__THE TASK__: Copy out all of the entries, keeping every word the same.

__SOURCE DATA__:

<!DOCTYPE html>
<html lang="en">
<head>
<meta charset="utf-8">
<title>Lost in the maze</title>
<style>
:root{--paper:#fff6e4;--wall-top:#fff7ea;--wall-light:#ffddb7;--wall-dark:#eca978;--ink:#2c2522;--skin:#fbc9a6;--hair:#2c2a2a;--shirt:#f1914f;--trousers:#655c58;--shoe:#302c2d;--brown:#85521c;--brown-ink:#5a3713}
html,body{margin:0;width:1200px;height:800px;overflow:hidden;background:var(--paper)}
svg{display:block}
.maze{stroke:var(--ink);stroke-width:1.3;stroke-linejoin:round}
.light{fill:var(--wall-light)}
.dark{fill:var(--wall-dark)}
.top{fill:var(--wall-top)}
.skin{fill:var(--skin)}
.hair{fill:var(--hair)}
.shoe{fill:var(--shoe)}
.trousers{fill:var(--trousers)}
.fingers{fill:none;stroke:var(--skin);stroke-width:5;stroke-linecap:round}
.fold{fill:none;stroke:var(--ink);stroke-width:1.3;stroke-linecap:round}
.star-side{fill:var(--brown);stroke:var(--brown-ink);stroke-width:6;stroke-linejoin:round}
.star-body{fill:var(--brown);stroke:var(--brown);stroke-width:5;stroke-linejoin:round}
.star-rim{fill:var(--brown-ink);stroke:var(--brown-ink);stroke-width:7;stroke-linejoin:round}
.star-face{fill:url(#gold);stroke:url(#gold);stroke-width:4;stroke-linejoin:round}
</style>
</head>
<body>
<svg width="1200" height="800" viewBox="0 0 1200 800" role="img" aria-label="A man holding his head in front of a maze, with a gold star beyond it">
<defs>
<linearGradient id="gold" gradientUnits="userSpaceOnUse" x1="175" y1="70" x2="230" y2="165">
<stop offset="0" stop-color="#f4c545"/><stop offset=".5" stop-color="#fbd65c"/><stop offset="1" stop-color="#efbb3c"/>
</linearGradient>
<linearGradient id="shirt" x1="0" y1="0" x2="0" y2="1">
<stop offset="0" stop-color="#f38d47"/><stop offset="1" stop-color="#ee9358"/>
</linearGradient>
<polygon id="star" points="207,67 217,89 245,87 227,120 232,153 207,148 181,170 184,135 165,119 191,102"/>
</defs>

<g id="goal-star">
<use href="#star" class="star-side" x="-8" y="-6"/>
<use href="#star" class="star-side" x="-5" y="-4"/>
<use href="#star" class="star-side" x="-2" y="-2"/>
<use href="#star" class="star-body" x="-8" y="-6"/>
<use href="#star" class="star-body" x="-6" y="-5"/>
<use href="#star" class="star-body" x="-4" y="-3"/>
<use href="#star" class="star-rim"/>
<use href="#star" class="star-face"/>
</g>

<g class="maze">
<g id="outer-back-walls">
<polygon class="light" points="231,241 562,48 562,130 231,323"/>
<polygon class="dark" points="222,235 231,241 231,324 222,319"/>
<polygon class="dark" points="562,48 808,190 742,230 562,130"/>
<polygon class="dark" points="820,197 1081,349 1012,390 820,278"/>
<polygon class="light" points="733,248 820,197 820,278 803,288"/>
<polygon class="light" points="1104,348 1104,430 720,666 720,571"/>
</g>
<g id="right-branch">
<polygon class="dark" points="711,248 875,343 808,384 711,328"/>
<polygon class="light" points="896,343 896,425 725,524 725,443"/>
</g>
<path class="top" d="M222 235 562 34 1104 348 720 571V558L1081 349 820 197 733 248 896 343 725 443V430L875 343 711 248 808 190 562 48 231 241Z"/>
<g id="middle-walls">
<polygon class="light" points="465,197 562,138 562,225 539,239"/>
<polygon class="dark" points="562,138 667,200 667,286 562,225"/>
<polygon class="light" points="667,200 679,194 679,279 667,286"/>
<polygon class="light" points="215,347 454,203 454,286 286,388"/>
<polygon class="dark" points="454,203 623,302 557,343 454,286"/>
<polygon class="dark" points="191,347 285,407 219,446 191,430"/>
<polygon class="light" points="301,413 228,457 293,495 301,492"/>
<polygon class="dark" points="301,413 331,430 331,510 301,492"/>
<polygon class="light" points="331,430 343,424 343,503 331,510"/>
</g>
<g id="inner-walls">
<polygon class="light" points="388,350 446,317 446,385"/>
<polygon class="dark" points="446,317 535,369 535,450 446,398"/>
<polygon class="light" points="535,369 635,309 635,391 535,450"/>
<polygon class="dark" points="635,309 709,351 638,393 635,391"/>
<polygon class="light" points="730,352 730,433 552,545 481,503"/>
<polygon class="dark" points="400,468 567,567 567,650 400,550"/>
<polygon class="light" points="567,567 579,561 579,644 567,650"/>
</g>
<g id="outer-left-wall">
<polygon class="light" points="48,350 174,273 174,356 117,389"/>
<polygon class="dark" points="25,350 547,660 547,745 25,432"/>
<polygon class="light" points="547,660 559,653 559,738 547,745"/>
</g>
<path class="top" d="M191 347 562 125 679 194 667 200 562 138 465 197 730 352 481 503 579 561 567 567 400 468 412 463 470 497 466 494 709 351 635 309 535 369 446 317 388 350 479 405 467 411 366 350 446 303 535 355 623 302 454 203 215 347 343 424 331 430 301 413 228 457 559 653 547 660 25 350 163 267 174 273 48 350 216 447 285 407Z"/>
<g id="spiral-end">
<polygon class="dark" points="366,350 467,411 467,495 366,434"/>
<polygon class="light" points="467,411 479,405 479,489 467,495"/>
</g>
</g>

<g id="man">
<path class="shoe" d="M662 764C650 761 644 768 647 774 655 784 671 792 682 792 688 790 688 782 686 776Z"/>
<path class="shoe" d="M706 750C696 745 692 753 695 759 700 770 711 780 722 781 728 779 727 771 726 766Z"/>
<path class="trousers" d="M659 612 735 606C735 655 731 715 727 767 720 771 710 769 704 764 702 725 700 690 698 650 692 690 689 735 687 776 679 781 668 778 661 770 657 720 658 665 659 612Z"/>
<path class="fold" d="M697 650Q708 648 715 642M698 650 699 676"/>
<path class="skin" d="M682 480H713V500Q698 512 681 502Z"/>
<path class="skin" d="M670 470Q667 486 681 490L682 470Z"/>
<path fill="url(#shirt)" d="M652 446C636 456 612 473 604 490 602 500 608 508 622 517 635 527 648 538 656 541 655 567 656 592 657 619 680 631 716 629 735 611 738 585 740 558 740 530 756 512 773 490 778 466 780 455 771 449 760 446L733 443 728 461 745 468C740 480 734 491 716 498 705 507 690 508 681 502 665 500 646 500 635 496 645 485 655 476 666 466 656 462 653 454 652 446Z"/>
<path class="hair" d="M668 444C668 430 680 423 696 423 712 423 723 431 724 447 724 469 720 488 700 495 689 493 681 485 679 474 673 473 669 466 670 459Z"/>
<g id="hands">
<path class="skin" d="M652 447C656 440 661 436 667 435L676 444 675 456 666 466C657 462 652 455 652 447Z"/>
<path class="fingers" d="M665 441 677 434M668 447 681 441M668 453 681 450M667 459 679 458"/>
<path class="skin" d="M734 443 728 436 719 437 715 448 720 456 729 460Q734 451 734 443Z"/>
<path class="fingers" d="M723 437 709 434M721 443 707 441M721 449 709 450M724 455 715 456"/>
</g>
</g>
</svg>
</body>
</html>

__EXPECTED ANSWER__:
<!DOCTYPE html>
<html lang="en">
<head>
<meta charset="utf-8">
<title>Lost in the maze</title>
<style>
:root{--paper:#fff6e4;--wall-top:#fff7ea;--wall-light:#ffddb7;--wall-dark:#eca978;--ink:#2c2522;--skin:#fbc9a6;--hair:#2c2a2a;--shirt:#f1914f;--trousers:#655c58;--shoe:#302c2d;--brown:#85521c;--brown-ink:#5a3713}
html,body{margin:0;width:1200px;height:800px;overflow:hidden;background:var(--paper)}
svg{display:block}
.maze{stroke:var(--ink);stroke-width:1.3;stroke-linejoin:round}
.light{fill:var(--wall-light)}
.dark{fill:var(--wall-dark)}
.top{fill:var(--wall-top)}
.skin{fill:var(--skin)}
.hair{fill:var(--hair)}
.shoe{fill:var(--shoe)}
.trousers{fill:var(--trousers)}
.fingers{fill:none;stroke:var(--skin);stroke-width:5;stroke-linecap:round}
.fold{fill:none;stroke:var(--ink);stroke-width:1.3;stroke-linecap:round}
.star-side{fill:var(--brown);stroke:var(--brown-ink);stroke-width:6;stroke-linejoin:round}
.star-body{fill:var(--brown);stroke:var(--brown);stroke-width:5;stroke-linejoin:round}
.star-rim{fill:var(--brown-ink);stroke:var(--brown-ink);stroke-width:7;stroke-linejoin:round}
.star-face{fill:url(#gold);stroke:url(#gold);stroke-width:4;stroke-linejoin:round}
</style>
</head>
<body>
<svg width="1200" height="800" viewBox="0 0 1200 800" role="img" aria-label="A man holding his head in front of a maze, with a gold star beyond it">
<defs>
<linearGradient id="gold" gradientUnits="userSpaceOnUse" x1="175" y1="70" x2="230" y2="165">
<stop offset="0" stop-color="#f4c545"/><stop offset=".5" stop-color="#fbd65c"/><stop offset="1" stop-color="#efbb3c"/>
</linearGradient>
<linearGradient id="shirt" x1="0" y1="0" x2="0" y2="1">
<stop offset="0" stop-color="#f38d47"/><stop offset="1" stop-color="#ee9358"/>
</linearGradient>
<polygon id="star" points="207,67 217,89 245,87 227,120 232,153 207,148 181,170 184,135 165,119 191,102"/>
</defs>

<g id="goal-star">
<use href="#star" class="star-side" x="-8" y="-6"/>
<use href="#star" class="star-side" x="-5" y="-4"/>
<use href="#star" class="star-side" x="-2" y="-2"/>
<use href="#star" class="star-body" x="-8" y="-6"/>
<use href="#star" class="star-body" x="-6" y="-5"/>
<use href="#star" class="star-body" x="-4" y="-3"/>
<use href="#star" class="star-rim"/>
<use href="#star" class="star-face"/>
</g>

<g class="maze">
<g id="outer-back-walls">
<polygon class="light" points="231,241 562,48 562,130 231,323"/>
<polygon class="dark" points="222,235 231,241 231,324 222,319"/>
<polygon class="dark" points="562,48 808,190 742,230 562,130"/>
<polygon class="dark" points="820,197 1081,349 1012,390 820,278"/>
<polygon class="light" points="733,248 820,197 820,278 803,288"/>
<polygon class="light" points="1104,348 1104,430 720,666 720,571"/>
</g>
<g id="right-branch">
<polygon class="dark" points="711,248 875,343 808,384 711,328"/>
<polygon class="light" points="896,343 896,425 725,524 725,443"/>
</g>
<path class="top" d="M222 235 562 34 1104 348 720 571V558L1081 349 820 197 733 248 896 343 725 443V430L875 343 711 248 808 190 562 48 231 241Z"/>
<g id="middle-walls">
<polygon class="light" points="465,197 562,138 562,225 539,239"/>
<polygon class="dark" points="562,138 667,200 667,286 562,225"/>
<polygon class="light" points="667,200 679,194 679,279 667,286"/>
<polygon class="light" points="215,347 454,203 454,286 286,388"/>
<polygon class="dark" points="454,203 623,302 557,343 454,286"/>
<polygon class="dark" points="191,347 285,407 219,446 191,430"/>
<polygon class="light" points="301,413 228,457 293,495 301,492"/>
<polygon class="dark" points="301,413 331,430 331,510 301,492"/>
<polygon class="light" points="331,430 343,424 343,503 331,510"/>
</g>
<g id="inner-walls">
<polygon class="light" points="388,350 446,317 446,385"/>
<polygon class="dark" points="446,317 535,369 535,450 446,398"/>
<polygon class="light" points="535,369 635,309 635,391 535,450"/>
<polygon class="dark" points="635,309 709,351 638,393 635,391"/>
<polygon class="light" points="730,352 730,433 552,545 481,503"/>
<polygon class="dark" points="400,468 567,567 567,650 400,550"/>
<polygon class="light" points="567,567 579,561 579,644 567,650"/>
</g>
<g id="outer-left-wall">
<polygon class="light" points="48,350 174,273 174,356 117,389"/>
<polygon class="dark" points="25,350 547,660 547,745 25,432"/>
<polygon class="light" points="547,660 559,653 559,738 547,745"/>
</g>
<path class="top" d="M191 347 562 125 679 194 667 200 562 138 465 197 730 352 481 503 579 561 567 567 400 468 412 463 470 497 466 494 709 351 635 309 535 369 446 317 388 350 479 405 467 411 366 350 446 303 535 355 623 302 454 203 215 347 343 424 331 430 301 413 228 457 559 653 547 660 25 350 163 267 174 273 48 350 216 447 285 407Z"/>
<g id="spiral-end">
<polygon class="dark" points="366,350 467,411 467,495 366,434"/>
<polygon class="light" points="467,411 479,405 479,489 467,495"/>
</g>
</g>

<g id="man">
<path class="shoe" d="M662 764C650 761 644 768 647 774 655 784 671 792 682 792 688 790 688 782 686 776Z"/>
<path class="shoe" d="M706 750C696 745 692 753 695 759 700 770 711 780 722 781 728 779 727 771 726 766Z"/>
<path class="trousers" d="M659 612 735 606C735 655 731 715 727 767 720 771 710 769 704 764 702 725 700 690 698 650 692 690 689 735 687 776 679 781 668 778 661 770 657 720 658 665 659 612Z"/>
<path class="fold" d="M697 650Q708 648 715 642M698 650 699 676"/>
<path class="skin" d="M682 480H713V500Q698 512 681 502Z"/>
<path class="skin" d="M670 470Q667 486 681 490L682 470Z"/>
<path fill="url(#shirt)" d="M652 446C636 456 612 473 604 490 602 500 608 508 622 517 635 527 648 538 656 541 655 567 656 592 657 619 680 631 716 629 735 611 738 585 740 558 740 530 756 512 773 490 778 466 780 455 771 449 760 446L733 443 728 461 745 468C740 480 734 491 716 498 705 507 690 508 681 502 665 500 646 500 635 496 645 485 655 476 666 466 656 462 653 454 652 446Z"/>
<path class="hair" d="M668 444C668 430 680 423 696 423 712 423 723 431 724 447 724 469 720 488 700 495 689 493 681 485 679 474 673 473 669 466 670 459Z"/>
<g id="hands">
<path class="skin" d="M652 447C656 440 661 436 667 435L676 444 675 456 666 466C657 462 652 455 652 447Z"/>
<path class="fingers" d="M665 441 677 434M668 447 681 441M668 453 681 450M667 459 679 458"/>
<path class="skin" d="M734 443 728 436 719 437 715 448 720 456 729 460Q734 451 734 443Z"/>
<path class="fingers" d="M723 437 709 434M721 443 707 441M721 449 709 450M724 455 715 456"/>
</g>
</g>
</svg>
</body>
</html>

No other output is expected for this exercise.